More and more children are getting stuck in a cycle that leads to their failure. It is an epidemic that children are following a path that they ultimately shouldn't be on.
When an individual goes to prison they lose almost all communication with their family. Some may say that this is well deserved, and we don't necessarily disagree. However, the bigger picture is when the child of the convicted has to suffer. The feeling of abandonment leaves the child disheartened as they grow up, without a father or mother which wasn't the intention of their mom or dad at all.
This cycle is more curable than ever. That is why we are reunifying families, providing those who are incarcerated with employment, and also reconciling relationships with the focus being on building a better community. This empowers incarcerated mothers and fathers to succeed, which will allow their children to succeed.
There are many different ways that you can help us #ENDTHECYCLE click the link below.
1 in 28 children in the U.S. have a parent that is incarcerated.
Caregivers in the Cycle
- Caregivers of children with parents in prison bear numerous burdens, including stigma and shame associated with having a family member in prison, increased financial strain, physical and emotional stress, and lack of external resources.
- Caregivers struggle with multiple challenges in fostering continued relationships between children and their parents in prison.
- Most prisons are not accessible by any form of public transportation, restricting child‐parent visits. In some cases this means children will never visit their parents.
- Caring for children who are experiencing the stigma and blame associated with parental incarceration is particularly difficult for caregivers and may be taxing emotionally and physically

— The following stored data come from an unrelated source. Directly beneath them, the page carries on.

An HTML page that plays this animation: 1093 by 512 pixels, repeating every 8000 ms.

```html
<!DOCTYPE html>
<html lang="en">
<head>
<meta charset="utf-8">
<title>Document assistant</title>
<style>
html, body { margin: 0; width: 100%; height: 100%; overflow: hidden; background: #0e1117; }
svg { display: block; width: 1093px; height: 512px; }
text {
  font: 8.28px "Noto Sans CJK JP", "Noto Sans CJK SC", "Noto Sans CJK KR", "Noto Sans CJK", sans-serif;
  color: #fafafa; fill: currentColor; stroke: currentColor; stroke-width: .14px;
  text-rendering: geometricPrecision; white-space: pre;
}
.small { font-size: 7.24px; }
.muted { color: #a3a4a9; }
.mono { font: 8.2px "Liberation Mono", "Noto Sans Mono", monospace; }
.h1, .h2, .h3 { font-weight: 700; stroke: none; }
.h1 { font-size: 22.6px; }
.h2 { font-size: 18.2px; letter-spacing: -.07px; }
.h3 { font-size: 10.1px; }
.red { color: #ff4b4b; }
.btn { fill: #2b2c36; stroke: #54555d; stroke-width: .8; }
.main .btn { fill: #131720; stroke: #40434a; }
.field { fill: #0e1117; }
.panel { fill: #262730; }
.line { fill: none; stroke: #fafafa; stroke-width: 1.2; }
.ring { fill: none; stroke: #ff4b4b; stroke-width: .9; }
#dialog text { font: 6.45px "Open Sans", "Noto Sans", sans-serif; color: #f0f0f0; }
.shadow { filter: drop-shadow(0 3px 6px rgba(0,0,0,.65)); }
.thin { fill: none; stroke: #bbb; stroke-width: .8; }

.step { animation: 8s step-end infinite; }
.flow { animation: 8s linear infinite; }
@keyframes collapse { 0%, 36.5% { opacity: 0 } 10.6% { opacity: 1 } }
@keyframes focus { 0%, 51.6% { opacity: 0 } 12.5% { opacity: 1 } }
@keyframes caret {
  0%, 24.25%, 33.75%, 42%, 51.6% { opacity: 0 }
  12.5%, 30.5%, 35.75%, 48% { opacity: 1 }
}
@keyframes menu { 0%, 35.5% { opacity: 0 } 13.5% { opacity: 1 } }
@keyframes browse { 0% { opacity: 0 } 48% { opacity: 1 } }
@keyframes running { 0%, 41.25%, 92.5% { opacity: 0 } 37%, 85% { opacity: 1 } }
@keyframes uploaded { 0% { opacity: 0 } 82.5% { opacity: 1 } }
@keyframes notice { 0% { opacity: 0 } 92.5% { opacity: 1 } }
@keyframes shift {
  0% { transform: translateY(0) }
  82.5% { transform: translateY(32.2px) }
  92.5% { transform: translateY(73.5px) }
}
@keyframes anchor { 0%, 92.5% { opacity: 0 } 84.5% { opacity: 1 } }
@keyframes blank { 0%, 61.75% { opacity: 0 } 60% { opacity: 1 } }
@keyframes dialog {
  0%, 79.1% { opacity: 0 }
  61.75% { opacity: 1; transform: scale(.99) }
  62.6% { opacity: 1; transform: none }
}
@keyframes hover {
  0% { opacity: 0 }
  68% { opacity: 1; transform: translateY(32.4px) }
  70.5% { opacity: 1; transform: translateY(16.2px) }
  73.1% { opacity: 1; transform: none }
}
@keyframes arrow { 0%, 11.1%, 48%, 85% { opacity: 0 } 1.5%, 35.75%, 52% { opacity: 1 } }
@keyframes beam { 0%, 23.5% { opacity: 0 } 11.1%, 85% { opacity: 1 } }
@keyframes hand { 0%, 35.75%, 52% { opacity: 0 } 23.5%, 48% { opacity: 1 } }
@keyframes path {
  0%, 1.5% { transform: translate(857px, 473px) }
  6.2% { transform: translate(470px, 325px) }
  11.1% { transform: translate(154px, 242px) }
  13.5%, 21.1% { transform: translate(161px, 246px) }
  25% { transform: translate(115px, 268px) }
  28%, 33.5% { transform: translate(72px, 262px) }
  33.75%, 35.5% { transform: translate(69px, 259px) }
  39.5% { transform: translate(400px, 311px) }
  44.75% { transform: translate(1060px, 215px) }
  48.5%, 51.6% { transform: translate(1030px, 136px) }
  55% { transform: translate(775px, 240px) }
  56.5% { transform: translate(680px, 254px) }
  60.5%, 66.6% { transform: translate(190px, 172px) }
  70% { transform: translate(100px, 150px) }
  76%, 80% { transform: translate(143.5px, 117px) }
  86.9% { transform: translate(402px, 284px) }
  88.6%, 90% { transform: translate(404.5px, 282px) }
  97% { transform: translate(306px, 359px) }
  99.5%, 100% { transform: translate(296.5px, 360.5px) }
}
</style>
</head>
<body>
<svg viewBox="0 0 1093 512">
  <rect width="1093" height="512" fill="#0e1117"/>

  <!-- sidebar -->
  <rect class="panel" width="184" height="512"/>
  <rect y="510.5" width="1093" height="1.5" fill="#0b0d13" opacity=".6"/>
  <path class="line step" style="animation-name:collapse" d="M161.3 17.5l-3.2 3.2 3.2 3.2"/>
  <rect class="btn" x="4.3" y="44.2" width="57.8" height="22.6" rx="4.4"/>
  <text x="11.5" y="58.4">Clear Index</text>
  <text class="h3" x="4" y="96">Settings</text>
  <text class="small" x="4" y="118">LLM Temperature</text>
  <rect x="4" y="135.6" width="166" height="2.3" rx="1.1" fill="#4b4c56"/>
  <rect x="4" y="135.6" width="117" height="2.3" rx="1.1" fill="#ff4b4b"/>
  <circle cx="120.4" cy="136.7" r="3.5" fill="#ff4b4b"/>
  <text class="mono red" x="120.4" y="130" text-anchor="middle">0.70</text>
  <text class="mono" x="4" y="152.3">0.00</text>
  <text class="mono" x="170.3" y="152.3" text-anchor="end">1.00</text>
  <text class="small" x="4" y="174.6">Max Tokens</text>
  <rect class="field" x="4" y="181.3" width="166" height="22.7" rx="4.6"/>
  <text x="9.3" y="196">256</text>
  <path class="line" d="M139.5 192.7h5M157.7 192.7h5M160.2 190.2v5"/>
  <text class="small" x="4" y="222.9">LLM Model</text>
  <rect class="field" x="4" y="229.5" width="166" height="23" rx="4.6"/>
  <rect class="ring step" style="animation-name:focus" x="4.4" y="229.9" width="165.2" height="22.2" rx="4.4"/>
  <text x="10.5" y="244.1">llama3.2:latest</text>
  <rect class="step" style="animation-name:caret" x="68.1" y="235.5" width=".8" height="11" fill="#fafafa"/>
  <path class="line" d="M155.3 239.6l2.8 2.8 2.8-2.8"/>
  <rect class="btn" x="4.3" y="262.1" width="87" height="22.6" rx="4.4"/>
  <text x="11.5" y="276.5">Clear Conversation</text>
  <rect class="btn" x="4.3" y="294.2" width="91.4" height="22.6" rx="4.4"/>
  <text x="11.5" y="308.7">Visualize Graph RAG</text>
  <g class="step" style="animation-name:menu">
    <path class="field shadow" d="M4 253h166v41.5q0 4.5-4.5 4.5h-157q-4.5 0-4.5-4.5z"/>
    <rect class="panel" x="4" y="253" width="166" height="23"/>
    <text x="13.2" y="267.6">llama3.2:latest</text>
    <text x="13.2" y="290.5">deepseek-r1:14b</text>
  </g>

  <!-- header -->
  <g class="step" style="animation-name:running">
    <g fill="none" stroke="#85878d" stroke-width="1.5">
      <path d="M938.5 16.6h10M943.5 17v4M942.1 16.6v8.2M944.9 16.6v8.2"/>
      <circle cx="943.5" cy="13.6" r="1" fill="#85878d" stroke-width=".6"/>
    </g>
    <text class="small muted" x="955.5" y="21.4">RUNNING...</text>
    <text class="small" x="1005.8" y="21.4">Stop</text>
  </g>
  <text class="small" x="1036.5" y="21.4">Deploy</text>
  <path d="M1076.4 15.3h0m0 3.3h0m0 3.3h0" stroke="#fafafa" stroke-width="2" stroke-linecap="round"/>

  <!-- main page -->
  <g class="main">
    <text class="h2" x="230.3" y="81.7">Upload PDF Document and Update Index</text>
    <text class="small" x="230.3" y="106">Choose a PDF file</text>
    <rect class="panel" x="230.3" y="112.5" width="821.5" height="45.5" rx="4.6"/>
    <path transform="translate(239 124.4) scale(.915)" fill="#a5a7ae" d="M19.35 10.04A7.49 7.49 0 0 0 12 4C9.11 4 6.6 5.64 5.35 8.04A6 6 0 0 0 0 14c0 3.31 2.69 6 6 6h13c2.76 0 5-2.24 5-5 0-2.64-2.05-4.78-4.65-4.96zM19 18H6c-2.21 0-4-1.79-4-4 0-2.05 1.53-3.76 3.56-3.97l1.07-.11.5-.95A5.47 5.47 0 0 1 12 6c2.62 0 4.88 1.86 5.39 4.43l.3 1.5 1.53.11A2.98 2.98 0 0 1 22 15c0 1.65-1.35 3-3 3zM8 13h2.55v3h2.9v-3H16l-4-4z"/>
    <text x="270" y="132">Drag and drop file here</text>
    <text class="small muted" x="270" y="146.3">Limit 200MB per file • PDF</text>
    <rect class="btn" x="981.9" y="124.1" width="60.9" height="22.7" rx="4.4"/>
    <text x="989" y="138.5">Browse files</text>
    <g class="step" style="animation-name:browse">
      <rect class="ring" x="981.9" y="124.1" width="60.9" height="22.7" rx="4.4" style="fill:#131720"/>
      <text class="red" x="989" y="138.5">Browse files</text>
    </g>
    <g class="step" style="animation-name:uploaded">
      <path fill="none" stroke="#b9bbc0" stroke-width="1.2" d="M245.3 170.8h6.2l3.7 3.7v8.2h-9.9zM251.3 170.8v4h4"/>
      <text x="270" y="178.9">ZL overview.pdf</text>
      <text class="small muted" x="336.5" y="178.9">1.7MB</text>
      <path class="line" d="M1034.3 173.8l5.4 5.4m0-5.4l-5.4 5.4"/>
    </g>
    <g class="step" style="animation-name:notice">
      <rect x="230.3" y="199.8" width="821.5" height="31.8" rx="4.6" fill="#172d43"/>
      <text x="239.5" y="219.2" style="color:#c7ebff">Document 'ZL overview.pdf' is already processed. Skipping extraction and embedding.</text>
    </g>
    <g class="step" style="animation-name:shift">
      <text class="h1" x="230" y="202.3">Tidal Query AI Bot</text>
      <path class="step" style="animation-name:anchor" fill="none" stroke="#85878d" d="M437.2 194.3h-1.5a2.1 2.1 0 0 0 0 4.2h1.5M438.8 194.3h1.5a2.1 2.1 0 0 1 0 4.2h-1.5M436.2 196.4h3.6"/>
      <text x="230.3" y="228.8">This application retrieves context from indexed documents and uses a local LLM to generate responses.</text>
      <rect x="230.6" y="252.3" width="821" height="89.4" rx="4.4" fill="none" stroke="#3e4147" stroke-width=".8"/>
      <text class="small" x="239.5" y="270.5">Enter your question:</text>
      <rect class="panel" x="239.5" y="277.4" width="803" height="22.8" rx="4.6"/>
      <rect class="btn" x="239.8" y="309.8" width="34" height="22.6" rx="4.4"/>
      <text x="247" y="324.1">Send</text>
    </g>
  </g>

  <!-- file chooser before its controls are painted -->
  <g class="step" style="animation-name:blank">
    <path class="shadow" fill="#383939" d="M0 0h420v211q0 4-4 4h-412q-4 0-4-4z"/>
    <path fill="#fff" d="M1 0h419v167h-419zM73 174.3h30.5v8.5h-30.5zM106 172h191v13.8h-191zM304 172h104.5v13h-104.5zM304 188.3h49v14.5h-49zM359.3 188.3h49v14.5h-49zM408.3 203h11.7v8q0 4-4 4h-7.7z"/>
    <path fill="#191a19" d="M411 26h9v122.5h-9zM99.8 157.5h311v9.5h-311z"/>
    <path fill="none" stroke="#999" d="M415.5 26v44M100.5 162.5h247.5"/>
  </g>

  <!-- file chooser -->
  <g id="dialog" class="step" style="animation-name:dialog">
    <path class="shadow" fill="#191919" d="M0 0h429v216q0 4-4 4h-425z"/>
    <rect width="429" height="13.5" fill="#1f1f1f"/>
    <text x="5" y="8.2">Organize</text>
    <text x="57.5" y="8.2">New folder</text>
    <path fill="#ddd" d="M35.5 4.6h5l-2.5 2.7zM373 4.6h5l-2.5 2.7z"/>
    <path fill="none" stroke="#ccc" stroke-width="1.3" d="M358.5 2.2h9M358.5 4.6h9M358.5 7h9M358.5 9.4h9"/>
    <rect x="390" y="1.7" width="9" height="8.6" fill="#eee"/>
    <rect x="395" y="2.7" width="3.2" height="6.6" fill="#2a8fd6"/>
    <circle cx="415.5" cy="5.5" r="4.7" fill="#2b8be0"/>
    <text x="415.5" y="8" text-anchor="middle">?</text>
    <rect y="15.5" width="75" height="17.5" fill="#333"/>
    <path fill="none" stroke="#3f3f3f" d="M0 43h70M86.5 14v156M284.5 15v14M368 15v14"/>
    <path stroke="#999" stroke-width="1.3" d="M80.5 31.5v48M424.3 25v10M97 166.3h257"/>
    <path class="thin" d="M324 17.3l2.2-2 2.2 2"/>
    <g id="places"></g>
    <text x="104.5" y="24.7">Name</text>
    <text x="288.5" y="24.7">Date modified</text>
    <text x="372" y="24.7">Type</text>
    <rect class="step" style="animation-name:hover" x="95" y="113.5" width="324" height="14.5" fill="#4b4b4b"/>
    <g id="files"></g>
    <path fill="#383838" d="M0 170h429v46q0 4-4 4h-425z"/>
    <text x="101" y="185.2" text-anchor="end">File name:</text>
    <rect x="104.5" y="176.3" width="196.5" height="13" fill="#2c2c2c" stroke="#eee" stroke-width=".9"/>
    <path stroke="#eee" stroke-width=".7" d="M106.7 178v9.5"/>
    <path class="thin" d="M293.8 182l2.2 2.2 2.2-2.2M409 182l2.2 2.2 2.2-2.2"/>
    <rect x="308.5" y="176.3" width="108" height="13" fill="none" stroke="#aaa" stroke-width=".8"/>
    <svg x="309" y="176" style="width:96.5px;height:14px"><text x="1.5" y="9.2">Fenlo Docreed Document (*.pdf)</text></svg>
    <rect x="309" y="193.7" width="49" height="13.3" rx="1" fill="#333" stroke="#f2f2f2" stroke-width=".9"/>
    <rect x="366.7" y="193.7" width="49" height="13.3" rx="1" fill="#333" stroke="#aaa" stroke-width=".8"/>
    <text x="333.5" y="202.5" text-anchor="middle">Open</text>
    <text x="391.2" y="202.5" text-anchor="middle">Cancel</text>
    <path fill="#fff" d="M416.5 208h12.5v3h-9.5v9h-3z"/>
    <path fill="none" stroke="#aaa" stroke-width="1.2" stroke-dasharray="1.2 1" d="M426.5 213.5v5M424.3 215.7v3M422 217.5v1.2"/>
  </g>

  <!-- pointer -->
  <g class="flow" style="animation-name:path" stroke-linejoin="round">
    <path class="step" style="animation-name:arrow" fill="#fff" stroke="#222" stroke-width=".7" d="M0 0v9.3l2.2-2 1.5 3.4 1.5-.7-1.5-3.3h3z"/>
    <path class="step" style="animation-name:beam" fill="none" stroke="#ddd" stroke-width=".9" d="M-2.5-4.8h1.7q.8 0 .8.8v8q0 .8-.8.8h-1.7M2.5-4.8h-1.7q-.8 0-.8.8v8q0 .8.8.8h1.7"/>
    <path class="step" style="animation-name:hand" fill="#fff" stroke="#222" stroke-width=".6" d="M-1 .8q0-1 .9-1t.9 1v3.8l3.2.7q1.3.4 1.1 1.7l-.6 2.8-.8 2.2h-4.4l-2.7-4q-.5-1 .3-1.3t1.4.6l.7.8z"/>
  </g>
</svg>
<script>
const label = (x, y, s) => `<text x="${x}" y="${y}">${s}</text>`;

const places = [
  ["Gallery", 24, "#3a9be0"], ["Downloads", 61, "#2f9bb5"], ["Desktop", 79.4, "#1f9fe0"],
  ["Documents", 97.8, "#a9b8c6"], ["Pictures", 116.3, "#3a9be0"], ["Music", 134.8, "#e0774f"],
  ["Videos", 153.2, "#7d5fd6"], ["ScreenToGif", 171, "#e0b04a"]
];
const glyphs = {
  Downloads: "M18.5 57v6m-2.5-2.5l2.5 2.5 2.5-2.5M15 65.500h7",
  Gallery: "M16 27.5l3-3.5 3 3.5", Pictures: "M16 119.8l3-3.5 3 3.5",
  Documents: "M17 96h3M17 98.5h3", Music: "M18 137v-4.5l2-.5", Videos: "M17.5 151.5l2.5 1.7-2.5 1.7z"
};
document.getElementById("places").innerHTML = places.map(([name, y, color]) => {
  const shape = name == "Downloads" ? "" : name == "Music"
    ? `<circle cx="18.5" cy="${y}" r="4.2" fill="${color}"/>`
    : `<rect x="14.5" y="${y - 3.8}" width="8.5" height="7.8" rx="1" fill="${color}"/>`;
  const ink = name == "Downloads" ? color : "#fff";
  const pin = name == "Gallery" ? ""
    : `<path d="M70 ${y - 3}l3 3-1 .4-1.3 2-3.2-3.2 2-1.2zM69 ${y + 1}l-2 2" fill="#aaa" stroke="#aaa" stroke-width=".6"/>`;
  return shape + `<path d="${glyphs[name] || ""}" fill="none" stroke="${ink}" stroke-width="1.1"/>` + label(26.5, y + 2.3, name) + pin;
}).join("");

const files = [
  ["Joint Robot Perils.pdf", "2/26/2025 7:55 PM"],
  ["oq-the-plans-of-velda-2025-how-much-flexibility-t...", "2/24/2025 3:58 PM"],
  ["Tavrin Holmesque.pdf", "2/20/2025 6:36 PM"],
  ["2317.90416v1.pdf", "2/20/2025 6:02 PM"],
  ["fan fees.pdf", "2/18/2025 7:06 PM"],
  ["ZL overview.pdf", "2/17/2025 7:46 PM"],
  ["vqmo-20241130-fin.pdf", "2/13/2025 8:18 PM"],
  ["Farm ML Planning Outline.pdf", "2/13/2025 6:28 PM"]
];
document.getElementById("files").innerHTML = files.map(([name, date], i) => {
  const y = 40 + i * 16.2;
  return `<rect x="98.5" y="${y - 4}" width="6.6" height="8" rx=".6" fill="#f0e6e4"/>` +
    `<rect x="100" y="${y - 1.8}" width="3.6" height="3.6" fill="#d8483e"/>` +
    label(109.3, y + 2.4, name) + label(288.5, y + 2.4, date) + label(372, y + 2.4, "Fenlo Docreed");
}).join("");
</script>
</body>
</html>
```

58% of fathers and mothers had no personal visits from any of their children.